“It’s out the door,” said Tom Kilbane, a senior center member who has long championed the reconstruction.

Rather than push for a new multi-use, two story facility, senior center members are asking the city to help them make basic improvements on the existing building.

For more, read HERE.

The Waterfront Park bathroom…is…now…OPEN

The better part of a decade is a long time to wait to use the bathroom.

But relief is finally here.

The city announced today that the sweet swoosh of real, working toilets has returned to Waterfront Park.

“It’s open,” said city engineer Chris Hammer today. “You can go down right now and check it out.”

Not sure yet if there will be a ribbon-cutting, and I’ve heard no announcement about who had the honor of using the facility first.

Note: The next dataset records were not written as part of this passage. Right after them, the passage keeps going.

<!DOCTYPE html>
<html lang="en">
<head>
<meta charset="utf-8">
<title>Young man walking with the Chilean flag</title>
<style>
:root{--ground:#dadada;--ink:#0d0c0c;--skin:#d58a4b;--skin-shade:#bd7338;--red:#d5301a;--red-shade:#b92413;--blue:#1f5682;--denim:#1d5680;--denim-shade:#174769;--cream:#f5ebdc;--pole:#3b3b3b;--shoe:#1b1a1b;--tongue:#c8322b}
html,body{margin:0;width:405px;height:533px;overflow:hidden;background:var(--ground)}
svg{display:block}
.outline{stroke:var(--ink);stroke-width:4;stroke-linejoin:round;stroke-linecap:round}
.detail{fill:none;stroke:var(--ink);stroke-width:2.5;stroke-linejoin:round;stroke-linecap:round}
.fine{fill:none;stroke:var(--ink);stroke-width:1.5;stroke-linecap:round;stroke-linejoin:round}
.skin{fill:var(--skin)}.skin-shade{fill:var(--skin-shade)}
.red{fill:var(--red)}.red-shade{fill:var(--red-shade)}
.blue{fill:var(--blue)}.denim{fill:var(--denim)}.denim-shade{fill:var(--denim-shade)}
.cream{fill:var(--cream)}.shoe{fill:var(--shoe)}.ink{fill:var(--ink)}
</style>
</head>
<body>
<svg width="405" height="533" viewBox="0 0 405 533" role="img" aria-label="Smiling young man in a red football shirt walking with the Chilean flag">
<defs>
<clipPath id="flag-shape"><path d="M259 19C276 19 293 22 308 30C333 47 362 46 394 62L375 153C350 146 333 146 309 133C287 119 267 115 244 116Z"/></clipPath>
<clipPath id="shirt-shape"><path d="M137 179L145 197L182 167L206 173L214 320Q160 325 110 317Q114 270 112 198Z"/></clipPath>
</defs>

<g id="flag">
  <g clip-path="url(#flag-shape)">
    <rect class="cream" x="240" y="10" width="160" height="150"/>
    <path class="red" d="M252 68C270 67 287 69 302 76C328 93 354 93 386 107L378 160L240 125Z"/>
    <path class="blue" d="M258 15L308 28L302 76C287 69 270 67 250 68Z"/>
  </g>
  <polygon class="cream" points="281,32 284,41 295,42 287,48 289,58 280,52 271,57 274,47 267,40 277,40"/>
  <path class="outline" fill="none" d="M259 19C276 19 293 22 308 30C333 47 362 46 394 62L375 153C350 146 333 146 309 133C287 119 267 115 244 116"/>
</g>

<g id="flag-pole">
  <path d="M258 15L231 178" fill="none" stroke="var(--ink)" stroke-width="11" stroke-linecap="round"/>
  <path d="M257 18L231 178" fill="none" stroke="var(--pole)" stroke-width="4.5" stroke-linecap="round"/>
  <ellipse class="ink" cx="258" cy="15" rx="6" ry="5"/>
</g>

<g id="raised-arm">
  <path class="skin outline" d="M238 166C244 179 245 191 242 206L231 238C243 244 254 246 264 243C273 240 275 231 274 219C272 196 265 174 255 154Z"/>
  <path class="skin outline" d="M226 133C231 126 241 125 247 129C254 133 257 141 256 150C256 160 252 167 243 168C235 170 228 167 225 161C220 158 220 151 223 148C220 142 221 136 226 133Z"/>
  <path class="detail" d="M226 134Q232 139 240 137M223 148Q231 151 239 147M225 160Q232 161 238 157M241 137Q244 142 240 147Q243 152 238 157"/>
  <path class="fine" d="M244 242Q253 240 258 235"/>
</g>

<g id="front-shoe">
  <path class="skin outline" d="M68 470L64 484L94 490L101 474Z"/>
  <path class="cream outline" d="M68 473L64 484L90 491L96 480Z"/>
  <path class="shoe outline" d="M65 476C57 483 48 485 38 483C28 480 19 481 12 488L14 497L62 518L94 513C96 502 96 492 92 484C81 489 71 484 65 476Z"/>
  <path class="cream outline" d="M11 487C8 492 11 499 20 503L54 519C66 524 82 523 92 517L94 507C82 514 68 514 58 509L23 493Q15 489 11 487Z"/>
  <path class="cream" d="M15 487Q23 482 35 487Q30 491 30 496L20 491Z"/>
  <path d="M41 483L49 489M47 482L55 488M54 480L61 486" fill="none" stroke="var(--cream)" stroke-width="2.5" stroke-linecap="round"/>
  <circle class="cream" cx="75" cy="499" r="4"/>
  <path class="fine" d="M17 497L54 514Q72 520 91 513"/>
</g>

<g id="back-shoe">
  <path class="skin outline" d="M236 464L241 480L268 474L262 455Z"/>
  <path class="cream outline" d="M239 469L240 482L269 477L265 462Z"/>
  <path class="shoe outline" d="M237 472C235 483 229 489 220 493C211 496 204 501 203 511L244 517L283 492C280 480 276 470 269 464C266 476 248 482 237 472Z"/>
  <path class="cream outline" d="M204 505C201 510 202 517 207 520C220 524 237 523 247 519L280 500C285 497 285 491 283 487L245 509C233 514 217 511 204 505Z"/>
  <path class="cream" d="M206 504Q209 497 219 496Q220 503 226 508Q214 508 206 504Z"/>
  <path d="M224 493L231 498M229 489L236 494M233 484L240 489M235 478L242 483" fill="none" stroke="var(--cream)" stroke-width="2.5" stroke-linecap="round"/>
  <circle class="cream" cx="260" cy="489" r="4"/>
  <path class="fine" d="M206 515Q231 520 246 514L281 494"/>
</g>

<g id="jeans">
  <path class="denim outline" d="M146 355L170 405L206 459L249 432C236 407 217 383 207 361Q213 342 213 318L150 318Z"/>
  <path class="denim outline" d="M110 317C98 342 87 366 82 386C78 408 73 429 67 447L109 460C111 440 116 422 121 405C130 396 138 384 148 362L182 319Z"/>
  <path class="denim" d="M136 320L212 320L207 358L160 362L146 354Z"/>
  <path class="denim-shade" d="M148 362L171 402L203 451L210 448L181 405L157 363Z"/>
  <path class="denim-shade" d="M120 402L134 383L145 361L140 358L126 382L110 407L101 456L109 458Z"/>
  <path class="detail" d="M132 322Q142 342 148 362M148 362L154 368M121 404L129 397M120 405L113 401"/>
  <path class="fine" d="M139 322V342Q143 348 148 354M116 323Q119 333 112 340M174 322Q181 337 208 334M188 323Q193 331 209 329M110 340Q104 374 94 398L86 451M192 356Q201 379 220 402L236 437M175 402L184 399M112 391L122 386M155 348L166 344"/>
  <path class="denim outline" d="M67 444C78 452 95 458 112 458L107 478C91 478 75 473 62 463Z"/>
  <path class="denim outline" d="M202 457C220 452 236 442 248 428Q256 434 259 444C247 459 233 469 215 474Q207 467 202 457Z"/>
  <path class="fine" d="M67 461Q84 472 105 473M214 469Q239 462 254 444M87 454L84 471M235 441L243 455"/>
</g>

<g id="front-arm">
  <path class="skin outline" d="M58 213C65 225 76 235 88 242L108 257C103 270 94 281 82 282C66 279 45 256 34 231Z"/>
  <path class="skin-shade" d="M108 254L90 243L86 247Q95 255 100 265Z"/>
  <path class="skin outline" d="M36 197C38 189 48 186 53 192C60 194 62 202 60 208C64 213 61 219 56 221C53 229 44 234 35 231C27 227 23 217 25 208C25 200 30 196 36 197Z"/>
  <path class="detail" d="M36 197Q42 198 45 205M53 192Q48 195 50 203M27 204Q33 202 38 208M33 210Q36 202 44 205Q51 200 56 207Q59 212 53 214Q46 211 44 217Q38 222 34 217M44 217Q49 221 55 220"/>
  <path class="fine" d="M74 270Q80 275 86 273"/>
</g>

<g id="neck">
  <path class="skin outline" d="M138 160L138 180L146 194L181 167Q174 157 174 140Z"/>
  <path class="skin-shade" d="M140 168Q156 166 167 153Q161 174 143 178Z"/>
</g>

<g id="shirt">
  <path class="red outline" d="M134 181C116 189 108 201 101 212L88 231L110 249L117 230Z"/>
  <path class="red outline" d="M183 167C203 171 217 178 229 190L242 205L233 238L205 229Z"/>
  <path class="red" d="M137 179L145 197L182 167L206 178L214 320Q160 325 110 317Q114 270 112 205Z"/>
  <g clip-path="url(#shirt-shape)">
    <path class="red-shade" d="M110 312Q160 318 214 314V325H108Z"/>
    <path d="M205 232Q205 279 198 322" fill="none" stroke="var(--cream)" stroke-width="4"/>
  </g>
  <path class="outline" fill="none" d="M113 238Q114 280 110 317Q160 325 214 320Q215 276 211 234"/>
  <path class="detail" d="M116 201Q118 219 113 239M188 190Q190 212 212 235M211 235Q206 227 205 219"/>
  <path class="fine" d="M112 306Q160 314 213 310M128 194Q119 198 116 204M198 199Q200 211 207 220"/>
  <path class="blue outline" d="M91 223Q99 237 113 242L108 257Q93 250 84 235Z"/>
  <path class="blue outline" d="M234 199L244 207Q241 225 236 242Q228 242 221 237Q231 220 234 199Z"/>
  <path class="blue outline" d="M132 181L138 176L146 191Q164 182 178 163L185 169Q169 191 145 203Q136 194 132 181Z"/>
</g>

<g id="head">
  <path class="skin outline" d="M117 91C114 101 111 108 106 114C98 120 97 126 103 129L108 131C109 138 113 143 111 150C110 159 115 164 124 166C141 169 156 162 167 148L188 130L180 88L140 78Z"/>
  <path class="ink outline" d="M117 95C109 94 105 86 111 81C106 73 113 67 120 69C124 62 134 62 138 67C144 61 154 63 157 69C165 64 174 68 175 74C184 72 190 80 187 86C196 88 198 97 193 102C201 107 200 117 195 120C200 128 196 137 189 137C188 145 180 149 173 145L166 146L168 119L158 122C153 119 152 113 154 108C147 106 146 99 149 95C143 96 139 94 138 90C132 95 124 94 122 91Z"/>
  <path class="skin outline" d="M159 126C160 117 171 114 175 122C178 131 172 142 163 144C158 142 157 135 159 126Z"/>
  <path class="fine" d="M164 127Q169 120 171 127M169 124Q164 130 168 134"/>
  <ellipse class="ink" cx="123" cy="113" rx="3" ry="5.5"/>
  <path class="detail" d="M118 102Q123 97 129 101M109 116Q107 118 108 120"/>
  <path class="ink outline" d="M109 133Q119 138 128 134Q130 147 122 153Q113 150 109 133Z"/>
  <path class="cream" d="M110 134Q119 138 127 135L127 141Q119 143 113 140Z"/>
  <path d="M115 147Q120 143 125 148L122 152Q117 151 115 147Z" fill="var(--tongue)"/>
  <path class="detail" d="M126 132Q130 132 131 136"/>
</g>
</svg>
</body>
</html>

The 300-square-foot, three-toilet, one-shower facility has undergone almost eight years of community debate after the previous Waterfront Park bathroom was torn down in 2001. City officials and citizen groups haggled for years over the facility’s placement, function and even its the decorations.

Earlier designs before the current prefab box was settled upon included sculpted roofs, rock climbing walls, waterfalls, viewing platforms and a gathering space fit for weddings.

One of the grander designs, coming in at $1 million, was considered too expensive. Pared-down versions were nixed over complaints that they didn’t fit the Bainbridge aesthetic.

The final version, the one now easing the burdens of Waterfront Park users, is expected to cost $325,000. The contractor had initially put in a bid that amounted to $281,000, but hey, what’s $44,000 when you’ve been waiting an equal number of days.

Some City Council members have joked in the past about having fireworks and champagne during grand opening. No official word on that yet.

In the meantime, load up the family, grab the camera and enjoy this long-awaited moment in island history.